[[ The input open ]]

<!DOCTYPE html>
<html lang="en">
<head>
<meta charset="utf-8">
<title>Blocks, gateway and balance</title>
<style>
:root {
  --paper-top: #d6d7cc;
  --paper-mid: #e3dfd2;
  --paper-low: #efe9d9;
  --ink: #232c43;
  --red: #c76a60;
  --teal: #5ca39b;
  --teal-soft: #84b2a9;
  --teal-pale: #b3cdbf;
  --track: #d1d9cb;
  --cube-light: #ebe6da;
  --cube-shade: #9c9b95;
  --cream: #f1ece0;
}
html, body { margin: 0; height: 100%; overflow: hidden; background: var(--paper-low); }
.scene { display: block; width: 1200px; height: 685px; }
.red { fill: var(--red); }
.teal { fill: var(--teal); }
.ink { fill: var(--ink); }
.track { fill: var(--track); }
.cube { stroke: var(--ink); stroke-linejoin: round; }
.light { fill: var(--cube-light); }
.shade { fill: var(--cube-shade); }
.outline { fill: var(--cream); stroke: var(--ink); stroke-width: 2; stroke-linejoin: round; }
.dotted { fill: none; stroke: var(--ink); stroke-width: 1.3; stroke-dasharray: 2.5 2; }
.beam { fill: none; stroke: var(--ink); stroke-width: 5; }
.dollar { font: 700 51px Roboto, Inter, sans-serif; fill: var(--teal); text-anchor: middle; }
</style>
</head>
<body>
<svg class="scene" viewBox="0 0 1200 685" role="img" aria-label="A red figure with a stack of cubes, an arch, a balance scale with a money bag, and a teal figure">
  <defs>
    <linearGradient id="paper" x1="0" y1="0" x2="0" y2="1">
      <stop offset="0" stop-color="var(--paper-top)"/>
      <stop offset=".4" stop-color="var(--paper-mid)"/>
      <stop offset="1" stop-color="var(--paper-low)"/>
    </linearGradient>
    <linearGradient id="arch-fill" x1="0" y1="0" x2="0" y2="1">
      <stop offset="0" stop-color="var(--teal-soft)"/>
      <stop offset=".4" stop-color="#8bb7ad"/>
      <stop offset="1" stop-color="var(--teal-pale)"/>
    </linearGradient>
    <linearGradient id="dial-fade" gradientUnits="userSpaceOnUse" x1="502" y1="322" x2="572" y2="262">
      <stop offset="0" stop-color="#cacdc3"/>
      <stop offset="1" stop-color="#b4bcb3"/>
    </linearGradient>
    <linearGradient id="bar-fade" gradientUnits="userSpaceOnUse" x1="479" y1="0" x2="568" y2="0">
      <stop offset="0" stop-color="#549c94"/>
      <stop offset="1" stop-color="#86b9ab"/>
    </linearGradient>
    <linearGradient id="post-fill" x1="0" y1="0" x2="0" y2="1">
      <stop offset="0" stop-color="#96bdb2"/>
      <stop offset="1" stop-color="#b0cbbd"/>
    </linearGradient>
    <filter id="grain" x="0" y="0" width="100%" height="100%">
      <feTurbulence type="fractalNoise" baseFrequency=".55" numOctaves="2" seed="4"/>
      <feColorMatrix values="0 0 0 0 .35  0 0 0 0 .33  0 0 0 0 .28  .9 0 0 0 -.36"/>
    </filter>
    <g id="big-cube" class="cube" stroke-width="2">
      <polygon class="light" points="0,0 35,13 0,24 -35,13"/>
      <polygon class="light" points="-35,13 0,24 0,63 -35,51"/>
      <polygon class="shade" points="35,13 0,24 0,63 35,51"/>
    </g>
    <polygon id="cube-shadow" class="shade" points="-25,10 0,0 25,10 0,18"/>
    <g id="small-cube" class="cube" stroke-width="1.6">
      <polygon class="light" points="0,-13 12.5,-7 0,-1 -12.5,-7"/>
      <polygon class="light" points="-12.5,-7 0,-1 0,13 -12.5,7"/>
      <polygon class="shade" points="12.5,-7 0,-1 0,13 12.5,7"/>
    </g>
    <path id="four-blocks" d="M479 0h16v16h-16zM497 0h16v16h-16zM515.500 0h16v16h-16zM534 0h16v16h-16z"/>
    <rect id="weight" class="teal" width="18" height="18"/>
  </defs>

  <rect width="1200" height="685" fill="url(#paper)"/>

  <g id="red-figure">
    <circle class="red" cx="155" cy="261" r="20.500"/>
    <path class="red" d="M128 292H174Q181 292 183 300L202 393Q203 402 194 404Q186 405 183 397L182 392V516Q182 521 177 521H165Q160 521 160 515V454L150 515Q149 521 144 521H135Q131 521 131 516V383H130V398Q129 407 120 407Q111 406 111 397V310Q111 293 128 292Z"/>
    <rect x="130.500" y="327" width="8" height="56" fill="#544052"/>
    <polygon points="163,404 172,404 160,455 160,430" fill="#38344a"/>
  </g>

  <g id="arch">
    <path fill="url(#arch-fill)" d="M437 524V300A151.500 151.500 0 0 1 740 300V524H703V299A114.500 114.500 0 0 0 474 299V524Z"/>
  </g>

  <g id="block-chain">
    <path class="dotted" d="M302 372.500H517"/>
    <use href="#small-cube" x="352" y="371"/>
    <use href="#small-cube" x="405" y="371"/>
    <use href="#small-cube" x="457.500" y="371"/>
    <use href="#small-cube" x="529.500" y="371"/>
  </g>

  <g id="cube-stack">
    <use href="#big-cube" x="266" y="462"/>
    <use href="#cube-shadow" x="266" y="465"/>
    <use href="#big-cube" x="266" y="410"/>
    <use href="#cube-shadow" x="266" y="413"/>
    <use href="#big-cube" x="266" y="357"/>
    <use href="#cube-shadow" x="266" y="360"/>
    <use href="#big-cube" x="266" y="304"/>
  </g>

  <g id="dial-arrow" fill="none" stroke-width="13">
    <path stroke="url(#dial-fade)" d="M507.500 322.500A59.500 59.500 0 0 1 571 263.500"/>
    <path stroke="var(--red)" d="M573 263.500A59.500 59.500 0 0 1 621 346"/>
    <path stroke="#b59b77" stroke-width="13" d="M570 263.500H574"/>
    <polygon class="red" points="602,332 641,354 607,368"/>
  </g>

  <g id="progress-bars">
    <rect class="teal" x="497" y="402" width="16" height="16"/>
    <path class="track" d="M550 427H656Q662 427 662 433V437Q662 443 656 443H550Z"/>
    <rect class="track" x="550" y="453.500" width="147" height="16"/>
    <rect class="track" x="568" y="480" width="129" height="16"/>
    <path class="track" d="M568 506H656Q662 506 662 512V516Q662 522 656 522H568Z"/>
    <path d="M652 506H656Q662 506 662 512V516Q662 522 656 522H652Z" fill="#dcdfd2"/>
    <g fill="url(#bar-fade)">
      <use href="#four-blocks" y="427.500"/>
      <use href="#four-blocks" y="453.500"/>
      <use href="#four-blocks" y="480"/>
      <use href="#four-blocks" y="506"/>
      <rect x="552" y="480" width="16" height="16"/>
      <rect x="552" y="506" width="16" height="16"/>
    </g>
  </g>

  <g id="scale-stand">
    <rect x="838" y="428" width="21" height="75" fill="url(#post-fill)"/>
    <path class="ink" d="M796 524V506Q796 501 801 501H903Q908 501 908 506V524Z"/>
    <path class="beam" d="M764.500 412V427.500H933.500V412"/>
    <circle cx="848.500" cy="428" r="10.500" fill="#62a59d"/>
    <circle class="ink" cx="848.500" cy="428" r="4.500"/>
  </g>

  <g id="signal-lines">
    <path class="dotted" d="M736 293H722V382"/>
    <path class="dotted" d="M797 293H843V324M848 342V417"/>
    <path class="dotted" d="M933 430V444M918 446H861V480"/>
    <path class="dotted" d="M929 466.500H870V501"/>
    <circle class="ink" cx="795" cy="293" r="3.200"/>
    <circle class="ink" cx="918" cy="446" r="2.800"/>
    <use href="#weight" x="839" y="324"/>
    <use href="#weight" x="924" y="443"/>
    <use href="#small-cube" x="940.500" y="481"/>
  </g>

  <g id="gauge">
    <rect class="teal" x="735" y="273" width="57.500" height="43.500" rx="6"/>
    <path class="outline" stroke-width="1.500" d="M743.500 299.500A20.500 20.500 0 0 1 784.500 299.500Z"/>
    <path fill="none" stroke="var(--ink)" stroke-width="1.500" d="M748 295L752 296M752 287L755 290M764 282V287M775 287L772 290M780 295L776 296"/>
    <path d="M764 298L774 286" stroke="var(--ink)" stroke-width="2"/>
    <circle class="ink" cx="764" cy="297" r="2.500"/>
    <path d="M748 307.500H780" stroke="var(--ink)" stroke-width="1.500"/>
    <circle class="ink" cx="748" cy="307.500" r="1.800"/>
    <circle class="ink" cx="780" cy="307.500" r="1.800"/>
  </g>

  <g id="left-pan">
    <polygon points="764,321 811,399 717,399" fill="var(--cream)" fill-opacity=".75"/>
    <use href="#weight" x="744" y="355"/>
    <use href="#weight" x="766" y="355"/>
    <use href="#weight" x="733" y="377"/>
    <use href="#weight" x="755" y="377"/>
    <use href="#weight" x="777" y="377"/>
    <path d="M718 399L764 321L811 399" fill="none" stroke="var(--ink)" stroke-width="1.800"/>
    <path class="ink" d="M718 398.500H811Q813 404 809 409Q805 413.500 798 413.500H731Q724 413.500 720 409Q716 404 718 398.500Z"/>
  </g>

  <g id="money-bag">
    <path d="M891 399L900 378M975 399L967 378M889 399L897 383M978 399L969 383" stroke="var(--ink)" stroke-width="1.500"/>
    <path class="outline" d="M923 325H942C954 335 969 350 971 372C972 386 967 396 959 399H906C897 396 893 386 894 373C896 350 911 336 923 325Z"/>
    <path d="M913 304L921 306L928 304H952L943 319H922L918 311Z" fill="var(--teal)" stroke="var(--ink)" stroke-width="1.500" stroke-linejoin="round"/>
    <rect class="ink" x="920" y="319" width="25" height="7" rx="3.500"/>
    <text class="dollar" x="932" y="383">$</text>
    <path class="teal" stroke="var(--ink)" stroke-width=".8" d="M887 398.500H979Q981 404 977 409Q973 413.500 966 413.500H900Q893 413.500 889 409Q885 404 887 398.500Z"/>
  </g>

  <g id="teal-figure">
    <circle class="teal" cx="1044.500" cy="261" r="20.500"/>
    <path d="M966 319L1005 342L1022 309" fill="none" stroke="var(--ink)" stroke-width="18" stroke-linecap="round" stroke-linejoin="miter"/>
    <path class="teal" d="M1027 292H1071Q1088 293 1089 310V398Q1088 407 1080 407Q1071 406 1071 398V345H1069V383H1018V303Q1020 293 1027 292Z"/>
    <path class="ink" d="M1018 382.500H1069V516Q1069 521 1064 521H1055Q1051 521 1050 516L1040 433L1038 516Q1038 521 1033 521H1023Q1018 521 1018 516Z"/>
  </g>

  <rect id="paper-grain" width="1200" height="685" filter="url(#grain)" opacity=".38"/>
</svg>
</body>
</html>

[[ The input closed ]]
[[ The input open ]]

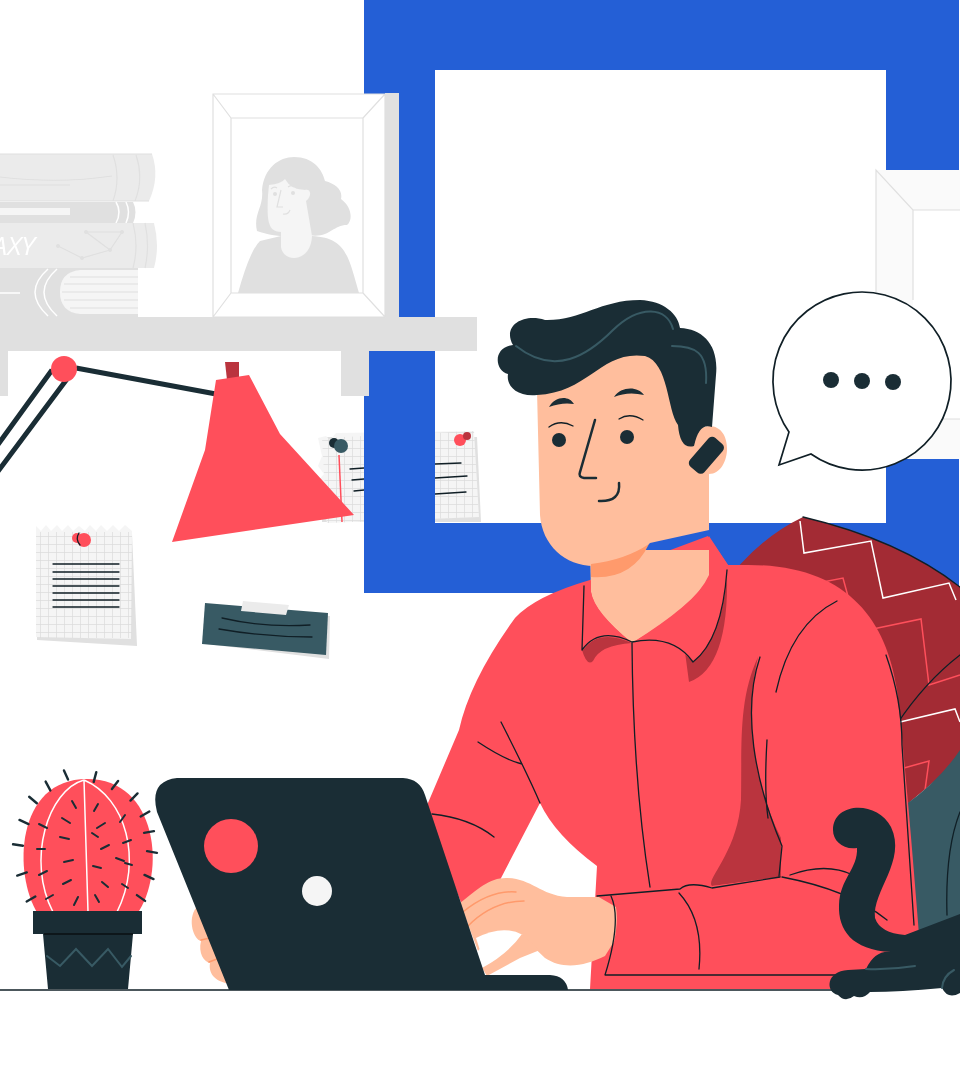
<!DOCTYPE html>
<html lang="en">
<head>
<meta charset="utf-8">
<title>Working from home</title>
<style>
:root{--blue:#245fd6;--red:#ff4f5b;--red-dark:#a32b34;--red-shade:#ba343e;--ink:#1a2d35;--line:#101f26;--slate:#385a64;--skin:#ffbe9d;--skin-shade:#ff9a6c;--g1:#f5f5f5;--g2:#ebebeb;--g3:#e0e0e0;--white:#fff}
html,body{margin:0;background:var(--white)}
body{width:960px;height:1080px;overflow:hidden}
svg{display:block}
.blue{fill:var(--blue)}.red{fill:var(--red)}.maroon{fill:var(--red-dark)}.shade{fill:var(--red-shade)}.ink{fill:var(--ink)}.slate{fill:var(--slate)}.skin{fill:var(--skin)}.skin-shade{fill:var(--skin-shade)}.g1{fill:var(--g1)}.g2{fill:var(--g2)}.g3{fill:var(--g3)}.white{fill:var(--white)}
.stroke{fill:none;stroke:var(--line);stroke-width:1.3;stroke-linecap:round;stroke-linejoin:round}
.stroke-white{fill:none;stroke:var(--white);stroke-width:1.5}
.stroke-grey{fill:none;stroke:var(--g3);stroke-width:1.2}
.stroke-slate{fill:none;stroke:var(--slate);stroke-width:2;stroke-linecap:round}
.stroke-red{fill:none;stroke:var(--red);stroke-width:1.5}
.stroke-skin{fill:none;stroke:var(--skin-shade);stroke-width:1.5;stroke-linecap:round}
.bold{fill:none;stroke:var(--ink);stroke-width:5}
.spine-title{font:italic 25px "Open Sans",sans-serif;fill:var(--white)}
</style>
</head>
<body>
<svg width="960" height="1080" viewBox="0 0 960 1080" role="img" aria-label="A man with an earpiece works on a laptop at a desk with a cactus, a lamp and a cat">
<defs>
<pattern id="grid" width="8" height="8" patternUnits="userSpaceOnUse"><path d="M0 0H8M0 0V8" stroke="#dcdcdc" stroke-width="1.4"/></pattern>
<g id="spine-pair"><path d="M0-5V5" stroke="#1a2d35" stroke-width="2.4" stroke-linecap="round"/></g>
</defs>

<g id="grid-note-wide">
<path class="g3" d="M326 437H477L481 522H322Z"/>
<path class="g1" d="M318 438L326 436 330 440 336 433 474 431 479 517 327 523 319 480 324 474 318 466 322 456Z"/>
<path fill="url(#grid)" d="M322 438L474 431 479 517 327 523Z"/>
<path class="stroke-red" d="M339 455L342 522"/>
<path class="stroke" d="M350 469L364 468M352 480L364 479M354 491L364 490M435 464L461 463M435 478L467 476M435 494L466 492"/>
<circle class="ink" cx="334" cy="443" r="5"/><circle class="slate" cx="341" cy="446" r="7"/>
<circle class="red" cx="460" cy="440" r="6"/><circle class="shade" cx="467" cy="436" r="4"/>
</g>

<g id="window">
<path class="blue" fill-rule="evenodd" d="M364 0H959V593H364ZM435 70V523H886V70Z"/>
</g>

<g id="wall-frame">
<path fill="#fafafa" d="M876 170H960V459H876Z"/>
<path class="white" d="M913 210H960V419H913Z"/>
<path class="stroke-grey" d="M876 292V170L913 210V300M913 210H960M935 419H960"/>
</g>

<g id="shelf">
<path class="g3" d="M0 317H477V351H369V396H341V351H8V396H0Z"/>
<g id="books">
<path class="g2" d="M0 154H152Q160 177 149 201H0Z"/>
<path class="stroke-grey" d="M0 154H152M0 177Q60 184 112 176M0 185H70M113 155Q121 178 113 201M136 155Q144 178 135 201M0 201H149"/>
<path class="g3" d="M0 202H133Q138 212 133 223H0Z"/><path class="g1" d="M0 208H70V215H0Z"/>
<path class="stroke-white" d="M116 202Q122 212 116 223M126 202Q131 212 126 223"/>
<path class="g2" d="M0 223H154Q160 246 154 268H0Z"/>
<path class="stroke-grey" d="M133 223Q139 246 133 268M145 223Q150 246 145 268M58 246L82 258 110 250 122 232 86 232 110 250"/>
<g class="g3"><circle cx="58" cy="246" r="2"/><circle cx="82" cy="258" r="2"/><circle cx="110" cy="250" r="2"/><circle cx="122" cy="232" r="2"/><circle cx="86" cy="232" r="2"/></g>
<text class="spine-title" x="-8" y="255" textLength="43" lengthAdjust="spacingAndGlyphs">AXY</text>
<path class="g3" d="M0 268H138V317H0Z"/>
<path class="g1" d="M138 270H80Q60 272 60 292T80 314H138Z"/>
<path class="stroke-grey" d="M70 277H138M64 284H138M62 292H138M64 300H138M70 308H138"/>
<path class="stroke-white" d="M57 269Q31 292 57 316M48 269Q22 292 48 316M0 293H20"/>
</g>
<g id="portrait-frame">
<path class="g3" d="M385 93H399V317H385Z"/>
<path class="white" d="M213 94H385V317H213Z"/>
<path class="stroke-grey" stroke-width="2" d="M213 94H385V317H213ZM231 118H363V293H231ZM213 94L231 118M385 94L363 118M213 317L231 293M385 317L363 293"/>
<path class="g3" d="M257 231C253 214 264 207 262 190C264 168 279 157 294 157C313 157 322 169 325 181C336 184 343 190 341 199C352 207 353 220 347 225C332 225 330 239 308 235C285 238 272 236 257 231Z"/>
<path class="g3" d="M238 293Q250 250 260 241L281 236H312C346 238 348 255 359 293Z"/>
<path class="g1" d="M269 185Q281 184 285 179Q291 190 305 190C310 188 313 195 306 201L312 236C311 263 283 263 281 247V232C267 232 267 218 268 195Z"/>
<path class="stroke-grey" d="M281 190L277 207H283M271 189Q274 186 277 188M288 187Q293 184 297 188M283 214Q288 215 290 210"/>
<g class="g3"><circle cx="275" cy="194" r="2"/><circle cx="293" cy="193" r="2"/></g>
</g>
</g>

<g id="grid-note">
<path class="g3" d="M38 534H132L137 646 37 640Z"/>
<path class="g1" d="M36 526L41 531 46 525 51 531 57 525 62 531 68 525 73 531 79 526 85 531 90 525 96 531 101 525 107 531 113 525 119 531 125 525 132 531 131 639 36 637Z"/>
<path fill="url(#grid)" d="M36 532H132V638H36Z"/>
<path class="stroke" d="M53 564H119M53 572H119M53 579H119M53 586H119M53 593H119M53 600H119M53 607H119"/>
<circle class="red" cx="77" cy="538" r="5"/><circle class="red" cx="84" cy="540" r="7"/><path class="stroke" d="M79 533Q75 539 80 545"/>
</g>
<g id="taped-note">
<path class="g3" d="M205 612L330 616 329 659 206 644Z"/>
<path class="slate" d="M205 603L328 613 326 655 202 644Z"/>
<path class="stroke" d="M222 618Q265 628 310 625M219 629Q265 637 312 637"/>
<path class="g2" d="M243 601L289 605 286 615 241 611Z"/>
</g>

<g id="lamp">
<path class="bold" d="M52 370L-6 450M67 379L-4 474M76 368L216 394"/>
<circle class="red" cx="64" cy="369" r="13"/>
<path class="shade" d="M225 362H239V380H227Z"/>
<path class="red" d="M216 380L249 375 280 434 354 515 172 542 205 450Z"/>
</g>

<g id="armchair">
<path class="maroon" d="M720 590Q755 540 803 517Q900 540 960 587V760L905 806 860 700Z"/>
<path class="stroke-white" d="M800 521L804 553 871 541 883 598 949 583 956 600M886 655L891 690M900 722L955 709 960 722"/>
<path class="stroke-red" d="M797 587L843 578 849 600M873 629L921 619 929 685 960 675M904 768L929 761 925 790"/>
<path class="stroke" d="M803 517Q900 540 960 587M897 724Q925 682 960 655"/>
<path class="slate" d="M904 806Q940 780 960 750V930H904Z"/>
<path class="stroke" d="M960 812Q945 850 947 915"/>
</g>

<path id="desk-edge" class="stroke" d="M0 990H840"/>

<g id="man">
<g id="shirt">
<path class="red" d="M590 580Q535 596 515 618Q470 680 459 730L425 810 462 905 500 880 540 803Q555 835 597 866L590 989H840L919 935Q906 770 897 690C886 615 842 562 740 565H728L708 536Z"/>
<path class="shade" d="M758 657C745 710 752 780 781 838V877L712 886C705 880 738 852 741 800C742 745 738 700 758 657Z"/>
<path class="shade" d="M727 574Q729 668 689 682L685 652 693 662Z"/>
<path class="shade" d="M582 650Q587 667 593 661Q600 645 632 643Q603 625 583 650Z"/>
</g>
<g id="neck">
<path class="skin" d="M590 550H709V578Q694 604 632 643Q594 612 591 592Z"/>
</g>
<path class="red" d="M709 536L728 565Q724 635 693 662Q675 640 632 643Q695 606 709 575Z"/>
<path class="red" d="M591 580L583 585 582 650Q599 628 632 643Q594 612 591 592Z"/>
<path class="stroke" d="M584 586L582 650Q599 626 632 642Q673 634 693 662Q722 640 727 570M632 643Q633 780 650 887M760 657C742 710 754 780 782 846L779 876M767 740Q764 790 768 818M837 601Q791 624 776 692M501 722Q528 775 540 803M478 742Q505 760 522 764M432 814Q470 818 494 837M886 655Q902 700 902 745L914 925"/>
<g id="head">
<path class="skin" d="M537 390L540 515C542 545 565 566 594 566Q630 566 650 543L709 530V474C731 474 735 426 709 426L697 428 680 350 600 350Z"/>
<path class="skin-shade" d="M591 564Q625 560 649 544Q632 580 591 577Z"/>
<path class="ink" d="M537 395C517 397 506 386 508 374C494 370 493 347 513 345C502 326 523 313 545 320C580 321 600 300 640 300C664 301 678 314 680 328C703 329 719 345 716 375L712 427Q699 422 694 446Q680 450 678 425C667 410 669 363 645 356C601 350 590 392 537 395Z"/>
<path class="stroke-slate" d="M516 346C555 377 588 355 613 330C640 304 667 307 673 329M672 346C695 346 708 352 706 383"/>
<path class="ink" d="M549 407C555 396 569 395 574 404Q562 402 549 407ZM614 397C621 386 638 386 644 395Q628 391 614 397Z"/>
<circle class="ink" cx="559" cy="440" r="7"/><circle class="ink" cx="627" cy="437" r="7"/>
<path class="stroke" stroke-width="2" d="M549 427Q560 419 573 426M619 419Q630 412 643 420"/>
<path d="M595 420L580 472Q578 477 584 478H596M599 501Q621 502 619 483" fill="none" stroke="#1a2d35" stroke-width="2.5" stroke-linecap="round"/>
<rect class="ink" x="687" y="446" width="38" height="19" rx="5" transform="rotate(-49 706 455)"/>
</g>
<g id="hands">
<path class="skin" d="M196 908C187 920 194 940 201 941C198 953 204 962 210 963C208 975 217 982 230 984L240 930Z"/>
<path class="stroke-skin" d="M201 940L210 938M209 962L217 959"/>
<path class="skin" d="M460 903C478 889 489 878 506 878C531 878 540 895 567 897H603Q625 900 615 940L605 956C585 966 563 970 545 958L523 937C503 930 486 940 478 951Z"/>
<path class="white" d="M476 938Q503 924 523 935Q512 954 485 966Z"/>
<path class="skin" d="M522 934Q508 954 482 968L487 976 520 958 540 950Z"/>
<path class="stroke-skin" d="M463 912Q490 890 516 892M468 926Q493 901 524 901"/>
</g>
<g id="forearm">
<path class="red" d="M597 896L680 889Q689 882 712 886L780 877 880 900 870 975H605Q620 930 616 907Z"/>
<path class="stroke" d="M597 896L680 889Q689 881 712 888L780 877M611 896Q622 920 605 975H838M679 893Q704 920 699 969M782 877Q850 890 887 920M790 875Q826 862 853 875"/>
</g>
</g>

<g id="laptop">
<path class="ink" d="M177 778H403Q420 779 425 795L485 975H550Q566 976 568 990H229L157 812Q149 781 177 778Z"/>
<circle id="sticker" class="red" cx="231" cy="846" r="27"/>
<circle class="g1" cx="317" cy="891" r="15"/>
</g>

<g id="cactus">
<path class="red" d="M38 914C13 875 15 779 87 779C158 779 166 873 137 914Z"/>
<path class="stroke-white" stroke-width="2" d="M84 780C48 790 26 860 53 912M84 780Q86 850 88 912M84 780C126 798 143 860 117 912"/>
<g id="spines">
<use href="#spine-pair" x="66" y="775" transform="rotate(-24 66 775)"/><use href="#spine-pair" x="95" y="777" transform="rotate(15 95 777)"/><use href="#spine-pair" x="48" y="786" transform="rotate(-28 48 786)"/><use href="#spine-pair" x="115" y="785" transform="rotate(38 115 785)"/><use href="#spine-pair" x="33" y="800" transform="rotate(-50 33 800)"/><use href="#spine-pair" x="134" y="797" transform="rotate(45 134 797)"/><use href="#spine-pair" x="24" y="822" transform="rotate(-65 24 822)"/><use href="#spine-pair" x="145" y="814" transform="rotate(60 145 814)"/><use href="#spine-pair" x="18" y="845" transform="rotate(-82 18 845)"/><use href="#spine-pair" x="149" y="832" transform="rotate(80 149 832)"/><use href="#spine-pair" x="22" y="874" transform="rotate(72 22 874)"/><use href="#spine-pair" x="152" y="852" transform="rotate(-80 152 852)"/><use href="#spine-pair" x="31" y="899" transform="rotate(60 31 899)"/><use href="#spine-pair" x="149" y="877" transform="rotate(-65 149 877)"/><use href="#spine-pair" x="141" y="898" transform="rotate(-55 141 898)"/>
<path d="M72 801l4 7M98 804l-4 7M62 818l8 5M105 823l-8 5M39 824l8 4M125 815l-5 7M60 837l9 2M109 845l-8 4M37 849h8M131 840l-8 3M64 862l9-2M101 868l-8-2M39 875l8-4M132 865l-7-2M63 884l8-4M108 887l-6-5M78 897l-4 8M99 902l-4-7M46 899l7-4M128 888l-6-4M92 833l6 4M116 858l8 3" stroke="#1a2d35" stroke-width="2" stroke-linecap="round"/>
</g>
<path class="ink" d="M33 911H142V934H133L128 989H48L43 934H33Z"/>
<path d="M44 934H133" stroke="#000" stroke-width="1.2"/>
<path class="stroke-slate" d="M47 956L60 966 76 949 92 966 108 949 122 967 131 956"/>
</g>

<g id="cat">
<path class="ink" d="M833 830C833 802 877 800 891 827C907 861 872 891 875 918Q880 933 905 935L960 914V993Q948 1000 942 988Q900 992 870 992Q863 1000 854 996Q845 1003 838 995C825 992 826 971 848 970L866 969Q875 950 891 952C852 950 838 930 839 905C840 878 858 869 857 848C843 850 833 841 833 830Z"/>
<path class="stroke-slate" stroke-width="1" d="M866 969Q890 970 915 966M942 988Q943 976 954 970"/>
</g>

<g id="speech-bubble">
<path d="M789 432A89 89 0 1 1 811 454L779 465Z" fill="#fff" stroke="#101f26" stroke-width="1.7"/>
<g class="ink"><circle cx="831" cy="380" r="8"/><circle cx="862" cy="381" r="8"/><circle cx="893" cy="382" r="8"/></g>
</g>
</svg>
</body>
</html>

[[ The input closed ]]

Where the listing above reaches the line that contains "395C517 397 506", start retyping, and finish with the line that contains "908C187 920 194"; reproduce those lines exactly and no others.

<path class="ink" d="M537 395C517 397 506 386 508 374C494 370 493 347 513 345C502 326 523 313 545 320C580 321 600 300 640 300C664 301 678 314 680 328C703 329 719 345 716 375L712 427Q699 422 694 446Q680 450 678 425C667 410 669 363 645 356C601 350 590 392 537 395Z"/>
<path class="stroke-slate" d="M516 346C555 377 588 355 613 330C640 304 667 307 673 329M672 346C695 346 708 352 706 383"/>
<path class="ink" d="M549 407C555 396 569 395 574 404Q562 402 549 407ZM614 397C621 386 638 386 644 395Q628 391 614 397Z"/>
<circle class="ink" cx="559" cy="440" r="7"/><circle class="ink" cx="627" cy="437" r="7"/>
<path class="stroke" stroke-width="2" d="M549 427Q560 419 573 426M619 419Q630 412 643 420"/>
<path d="M595 420L580 472Q578 477 584 478H596M599 501Q621 502 619 483" fill="none" stroke="#1a2d35" stroke-width="2.5" stroke-linecap="round"/>
<rect class="ink" x="687" y="446" width="38" height="19" rx="5" transform="rotate(-49 706 455)"/>
</g>
<g id="hands">
<path class="skin" d="M196 908C187 920 194 940 201 941C198 953 204 962 210 963C208 975 217 982 230 984L240 930Z"/>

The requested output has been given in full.